**Task:**
Locate all lines in the data below that hold "class" and show them.

==================================================

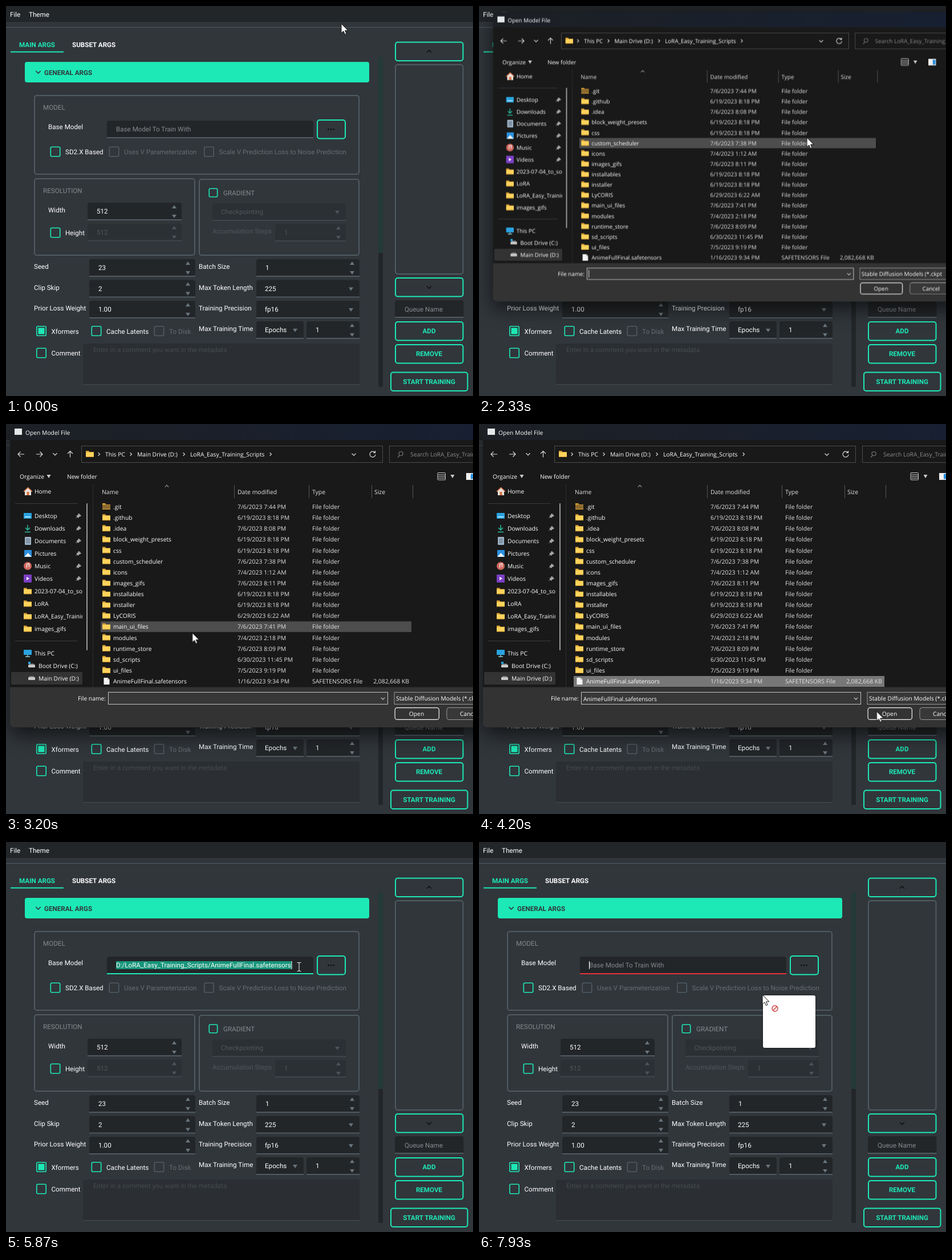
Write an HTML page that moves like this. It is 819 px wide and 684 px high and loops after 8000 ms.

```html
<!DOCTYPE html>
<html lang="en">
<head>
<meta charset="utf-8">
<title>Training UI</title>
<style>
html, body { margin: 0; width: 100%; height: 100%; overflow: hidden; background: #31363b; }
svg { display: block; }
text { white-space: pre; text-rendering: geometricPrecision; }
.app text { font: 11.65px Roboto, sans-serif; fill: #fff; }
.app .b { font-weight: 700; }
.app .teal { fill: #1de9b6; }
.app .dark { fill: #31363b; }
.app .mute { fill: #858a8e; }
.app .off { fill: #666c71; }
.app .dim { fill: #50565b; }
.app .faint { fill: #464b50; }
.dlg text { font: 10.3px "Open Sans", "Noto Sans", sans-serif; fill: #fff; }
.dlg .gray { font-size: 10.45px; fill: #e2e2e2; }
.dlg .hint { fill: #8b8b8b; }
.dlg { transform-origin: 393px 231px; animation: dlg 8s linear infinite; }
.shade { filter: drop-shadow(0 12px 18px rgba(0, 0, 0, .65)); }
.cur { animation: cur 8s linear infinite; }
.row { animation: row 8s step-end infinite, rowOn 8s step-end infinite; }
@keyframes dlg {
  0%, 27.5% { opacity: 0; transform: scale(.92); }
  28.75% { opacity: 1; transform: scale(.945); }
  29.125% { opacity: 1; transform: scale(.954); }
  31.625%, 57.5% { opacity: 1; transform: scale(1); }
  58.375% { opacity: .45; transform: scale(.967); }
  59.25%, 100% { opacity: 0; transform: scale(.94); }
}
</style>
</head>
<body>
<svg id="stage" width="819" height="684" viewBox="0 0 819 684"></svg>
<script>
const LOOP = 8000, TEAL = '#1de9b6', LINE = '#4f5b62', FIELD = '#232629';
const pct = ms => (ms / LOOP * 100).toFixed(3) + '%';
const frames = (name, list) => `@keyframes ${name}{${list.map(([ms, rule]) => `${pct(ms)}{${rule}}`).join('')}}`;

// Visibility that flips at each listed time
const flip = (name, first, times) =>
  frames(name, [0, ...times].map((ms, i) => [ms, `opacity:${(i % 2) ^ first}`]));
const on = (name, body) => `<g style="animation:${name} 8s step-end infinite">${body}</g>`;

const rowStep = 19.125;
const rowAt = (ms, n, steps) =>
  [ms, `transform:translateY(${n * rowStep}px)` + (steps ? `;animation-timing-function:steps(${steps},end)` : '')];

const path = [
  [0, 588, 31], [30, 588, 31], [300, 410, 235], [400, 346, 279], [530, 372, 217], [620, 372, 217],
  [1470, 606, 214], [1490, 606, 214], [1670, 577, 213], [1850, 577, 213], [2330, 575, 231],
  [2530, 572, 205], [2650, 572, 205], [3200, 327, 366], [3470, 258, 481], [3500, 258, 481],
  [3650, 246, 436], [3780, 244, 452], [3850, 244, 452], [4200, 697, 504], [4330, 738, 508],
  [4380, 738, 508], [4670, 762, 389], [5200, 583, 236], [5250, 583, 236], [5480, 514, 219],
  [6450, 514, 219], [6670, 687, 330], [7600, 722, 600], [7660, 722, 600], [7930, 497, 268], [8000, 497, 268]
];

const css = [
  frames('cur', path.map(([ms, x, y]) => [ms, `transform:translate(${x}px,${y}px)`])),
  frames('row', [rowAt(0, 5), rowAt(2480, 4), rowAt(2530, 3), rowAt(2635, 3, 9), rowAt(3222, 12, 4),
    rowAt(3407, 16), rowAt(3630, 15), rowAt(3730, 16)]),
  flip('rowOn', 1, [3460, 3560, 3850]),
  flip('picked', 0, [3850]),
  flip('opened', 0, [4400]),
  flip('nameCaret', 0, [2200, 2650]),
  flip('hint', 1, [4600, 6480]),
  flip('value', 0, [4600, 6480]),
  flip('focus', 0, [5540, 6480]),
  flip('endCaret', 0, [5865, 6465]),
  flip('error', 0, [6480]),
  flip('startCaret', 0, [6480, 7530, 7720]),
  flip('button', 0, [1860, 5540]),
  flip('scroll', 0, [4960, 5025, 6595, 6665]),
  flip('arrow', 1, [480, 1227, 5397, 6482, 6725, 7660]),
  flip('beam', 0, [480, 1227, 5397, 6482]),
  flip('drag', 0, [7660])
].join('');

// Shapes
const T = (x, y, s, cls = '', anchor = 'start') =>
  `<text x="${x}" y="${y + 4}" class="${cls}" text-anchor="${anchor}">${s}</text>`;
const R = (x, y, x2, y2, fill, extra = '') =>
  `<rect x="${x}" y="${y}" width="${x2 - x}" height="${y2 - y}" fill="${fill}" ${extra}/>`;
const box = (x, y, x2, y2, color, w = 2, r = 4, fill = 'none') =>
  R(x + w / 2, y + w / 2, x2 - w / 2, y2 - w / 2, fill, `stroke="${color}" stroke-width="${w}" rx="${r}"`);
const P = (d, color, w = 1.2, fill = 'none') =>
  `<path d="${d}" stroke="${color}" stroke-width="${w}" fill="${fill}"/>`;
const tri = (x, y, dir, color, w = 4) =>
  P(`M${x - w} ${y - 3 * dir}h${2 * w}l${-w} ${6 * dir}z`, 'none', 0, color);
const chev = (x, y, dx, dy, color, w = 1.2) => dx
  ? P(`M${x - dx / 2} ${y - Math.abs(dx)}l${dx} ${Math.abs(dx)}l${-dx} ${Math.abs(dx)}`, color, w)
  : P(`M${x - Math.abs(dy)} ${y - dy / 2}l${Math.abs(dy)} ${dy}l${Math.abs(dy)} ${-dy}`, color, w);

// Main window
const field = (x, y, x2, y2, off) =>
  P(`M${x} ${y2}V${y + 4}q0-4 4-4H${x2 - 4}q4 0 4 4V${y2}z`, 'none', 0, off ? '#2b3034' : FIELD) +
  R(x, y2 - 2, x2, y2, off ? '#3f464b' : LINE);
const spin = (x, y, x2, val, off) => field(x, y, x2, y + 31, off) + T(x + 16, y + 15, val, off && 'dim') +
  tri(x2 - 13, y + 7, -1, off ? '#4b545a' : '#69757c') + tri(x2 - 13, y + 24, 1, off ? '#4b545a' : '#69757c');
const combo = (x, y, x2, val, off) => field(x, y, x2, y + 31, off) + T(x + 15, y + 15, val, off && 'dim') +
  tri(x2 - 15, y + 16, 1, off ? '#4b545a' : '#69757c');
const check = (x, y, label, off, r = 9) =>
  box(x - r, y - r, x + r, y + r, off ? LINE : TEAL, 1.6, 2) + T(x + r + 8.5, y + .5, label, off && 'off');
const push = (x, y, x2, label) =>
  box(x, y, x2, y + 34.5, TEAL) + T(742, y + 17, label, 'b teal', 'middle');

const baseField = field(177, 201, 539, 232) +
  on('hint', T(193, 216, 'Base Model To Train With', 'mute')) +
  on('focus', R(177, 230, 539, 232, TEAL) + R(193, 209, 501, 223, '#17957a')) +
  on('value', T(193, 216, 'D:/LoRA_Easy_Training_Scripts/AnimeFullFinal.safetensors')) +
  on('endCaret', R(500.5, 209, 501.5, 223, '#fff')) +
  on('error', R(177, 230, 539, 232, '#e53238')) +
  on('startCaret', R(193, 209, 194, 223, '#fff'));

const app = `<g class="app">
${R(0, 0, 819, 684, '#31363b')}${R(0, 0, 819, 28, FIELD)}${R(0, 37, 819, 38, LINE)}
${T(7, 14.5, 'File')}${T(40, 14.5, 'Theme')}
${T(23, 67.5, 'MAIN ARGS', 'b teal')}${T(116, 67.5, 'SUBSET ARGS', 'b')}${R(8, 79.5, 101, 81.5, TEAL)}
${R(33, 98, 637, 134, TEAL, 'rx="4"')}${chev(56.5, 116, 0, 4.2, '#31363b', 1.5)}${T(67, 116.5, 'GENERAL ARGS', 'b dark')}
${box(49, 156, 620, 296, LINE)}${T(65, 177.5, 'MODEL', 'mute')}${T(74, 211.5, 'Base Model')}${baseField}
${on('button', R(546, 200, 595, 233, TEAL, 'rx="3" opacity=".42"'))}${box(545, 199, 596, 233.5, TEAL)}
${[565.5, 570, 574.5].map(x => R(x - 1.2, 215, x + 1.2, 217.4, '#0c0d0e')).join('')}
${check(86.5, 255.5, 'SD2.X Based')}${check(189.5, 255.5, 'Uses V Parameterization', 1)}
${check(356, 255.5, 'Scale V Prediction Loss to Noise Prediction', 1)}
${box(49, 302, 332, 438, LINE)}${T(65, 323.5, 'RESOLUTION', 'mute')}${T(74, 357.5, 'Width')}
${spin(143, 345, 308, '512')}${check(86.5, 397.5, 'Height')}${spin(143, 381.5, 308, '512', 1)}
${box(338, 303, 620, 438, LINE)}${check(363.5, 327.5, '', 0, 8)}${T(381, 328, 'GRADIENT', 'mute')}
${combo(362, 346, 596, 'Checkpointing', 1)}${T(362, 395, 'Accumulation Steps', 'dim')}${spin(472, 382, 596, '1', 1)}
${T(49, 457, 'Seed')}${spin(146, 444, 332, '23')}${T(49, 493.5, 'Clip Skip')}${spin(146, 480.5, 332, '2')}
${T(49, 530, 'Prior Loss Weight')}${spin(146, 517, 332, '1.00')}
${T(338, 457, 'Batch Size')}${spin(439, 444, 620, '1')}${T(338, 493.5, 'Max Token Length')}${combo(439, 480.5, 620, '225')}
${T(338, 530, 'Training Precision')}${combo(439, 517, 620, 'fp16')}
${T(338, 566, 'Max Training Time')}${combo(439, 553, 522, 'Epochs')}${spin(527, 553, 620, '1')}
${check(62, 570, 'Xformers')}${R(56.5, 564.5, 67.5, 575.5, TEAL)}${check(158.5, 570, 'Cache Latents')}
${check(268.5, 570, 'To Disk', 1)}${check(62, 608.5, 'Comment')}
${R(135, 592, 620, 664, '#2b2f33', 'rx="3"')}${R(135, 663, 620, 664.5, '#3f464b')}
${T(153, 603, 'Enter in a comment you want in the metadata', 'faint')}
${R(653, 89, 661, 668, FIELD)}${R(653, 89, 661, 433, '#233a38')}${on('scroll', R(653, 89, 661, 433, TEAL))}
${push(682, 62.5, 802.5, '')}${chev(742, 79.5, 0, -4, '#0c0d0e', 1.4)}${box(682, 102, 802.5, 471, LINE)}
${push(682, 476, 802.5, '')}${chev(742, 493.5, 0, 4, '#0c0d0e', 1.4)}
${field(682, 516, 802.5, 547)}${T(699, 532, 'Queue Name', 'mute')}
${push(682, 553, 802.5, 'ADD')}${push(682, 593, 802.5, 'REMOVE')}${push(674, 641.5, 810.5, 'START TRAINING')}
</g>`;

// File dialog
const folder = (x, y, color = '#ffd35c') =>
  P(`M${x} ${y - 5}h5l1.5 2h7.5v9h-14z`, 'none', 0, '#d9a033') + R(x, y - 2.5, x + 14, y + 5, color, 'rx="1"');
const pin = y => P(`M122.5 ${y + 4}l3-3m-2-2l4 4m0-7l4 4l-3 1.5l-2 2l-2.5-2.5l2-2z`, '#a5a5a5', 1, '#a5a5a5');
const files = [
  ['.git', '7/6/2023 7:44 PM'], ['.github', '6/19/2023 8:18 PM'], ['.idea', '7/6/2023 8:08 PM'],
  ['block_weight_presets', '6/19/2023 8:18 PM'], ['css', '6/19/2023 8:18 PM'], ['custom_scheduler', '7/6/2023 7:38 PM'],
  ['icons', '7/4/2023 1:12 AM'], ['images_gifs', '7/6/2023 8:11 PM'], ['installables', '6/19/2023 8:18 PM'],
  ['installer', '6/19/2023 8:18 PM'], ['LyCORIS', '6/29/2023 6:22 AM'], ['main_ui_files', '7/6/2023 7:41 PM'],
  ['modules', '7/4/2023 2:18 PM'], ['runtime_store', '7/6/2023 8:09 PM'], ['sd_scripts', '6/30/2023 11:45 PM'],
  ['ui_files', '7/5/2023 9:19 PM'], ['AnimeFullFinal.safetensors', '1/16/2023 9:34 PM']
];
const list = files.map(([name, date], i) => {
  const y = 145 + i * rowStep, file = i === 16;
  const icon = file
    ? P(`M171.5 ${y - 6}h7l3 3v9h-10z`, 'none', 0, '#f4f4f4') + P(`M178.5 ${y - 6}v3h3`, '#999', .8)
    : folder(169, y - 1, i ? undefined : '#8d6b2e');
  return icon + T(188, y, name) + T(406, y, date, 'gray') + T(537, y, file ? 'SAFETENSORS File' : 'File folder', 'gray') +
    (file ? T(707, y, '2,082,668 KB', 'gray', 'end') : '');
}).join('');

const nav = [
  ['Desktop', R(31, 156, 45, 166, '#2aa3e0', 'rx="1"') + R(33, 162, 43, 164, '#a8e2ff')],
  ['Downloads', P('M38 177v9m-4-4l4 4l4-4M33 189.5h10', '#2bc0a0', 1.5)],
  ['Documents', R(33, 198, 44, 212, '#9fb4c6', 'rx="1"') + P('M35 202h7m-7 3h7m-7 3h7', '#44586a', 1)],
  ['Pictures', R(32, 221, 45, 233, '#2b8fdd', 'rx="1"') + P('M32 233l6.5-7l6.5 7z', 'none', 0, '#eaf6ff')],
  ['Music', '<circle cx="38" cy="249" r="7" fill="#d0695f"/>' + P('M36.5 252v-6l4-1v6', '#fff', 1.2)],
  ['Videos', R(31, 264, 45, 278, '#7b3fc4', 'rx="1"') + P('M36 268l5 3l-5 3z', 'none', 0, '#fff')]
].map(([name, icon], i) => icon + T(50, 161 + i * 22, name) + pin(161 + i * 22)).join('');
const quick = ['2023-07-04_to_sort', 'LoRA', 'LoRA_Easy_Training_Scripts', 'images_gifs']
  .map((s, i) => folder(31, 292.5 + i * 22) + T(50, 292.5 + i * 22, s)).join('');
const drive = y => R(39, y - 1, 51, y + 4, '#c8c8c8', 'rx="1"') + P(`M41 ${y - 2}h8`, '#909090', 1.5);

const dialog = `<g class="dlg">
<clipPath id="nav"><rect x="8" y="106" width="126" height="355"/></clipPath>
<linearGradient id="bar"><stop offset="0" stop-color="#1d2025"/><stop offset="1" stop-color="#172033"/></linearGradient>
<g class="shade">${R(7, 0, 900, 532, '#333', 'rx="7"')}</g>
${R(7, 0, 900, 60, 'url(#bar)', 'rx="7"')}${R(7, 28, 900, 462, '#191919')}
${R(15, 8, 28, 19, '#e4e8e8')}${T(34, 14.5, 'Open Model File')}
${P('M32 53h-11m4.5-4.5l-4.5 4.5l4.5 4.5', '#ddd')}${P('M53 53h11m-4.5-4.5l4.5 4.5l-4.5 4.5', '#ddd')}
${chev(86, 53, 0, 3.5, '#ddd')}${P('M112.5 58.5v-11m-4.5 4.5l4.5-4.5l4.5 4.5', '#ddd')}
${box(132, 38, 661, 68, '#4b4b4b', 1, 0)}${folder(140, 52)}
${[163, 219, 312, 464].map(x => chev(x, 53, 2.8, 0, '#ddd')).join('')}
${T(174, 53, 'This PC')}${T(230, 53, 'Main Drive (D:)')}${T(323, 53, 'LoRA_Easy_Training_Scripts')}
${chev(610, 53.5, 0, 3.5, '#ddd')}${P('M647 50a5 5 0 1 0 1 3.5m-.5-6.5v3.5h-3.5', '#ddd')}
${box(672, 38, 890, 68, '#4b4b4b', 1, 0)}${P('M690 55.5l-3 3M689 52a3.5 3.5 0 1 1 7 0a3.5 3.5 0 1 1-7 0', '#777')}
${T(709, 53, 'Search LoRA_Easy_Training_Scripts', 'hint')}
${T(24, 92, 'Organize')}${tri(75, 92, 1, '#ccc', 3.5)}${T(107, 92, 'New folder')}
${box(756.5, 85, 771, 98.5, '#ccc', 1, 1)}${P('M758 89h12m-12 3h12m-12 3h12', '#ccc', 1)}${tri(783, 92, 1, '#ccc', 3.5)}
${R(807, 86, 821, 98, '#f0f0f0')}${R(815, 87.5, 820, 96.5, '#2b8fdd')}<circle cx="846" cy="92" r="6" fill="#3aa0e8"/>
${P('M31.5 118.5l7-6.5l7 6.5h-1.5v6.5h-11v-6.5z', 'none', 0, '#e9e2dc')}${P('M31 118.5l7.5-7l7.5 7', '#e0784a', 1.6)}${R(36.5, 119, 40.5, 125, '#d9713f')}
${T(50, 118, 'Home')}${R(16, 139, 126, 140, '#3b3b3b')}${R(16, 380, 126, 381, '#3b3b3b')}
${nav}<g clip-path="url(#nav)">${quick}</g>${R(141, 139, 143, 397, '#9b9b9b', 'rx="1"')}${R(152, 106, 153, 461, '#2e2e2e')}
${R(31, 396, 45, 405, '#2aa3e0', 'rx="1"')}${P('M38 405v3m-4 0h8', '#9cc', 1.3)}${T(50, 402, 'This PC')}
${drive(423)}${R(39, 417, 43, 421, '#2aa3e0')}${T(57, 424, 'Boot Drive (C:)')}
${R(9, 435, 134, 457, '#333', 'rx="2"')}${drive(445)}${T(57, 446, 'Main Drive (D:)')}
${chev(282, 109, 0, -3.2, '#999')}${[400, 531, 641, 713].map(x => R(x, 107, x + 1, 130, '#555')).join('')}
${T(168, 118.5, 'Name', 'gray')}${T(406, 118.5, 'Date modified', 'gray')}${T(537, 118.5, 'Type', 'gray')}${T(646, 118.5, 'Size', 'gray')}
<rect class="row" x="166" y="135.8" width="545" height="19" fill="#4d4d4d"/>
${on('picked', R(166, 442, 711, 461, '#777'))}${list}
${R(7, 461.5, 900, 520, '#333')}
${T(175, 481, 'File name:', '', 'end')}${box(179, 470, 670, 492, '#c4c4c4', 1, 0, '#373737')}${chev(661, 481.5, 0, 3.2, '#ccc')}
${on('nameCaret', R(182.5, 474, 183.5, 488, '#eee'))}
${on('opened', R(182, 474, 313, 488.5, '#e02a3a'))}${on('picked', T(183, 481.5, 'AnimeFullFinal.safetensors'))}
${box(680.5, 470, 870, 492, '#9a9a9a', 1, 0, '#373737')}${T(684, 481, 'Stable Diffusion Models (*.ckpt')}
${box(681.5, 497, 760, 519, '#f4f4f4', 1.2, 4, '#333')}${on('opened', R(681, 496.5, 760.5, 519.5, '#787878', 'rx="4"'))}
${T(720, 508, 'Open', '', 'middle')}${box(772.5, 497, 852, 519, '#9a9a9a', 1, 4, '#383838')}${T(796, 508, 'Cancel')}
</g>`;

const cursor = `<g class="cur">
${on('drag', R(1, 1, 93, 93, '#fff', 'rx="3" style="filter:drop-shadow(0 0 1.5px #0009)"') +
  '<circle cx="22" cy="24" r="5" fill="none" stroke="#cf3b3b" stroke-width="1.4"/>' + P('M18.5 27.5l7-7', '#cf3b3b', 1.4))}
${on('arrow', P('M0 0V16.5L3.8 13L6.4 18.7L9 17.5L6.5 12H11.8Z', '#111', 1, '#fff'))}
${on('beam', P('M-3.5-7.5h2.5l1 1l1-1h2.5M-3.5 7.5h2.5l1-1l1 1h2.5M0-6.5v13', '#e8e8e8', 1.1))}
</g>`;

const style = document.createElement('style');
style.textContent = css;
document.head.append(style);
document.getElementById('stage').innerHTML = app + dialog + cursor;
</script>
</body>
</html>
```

==================================================

**Answer:**
  `<text x="${x}" y="${y + 4}" class="${cls}" text-anchor="${anchor}">${s}</text>`;
const app = `<g class="app">
const dialog = `<g class="dlg">
<g class="shade">${R(7, 0, 900, 532, '#333', 'rx="7"')}</g>
<rect class="row" x="166" y="135.8" width="545" height="19" fill="#4d4d4d"/>
const cursor = `<g class="cur">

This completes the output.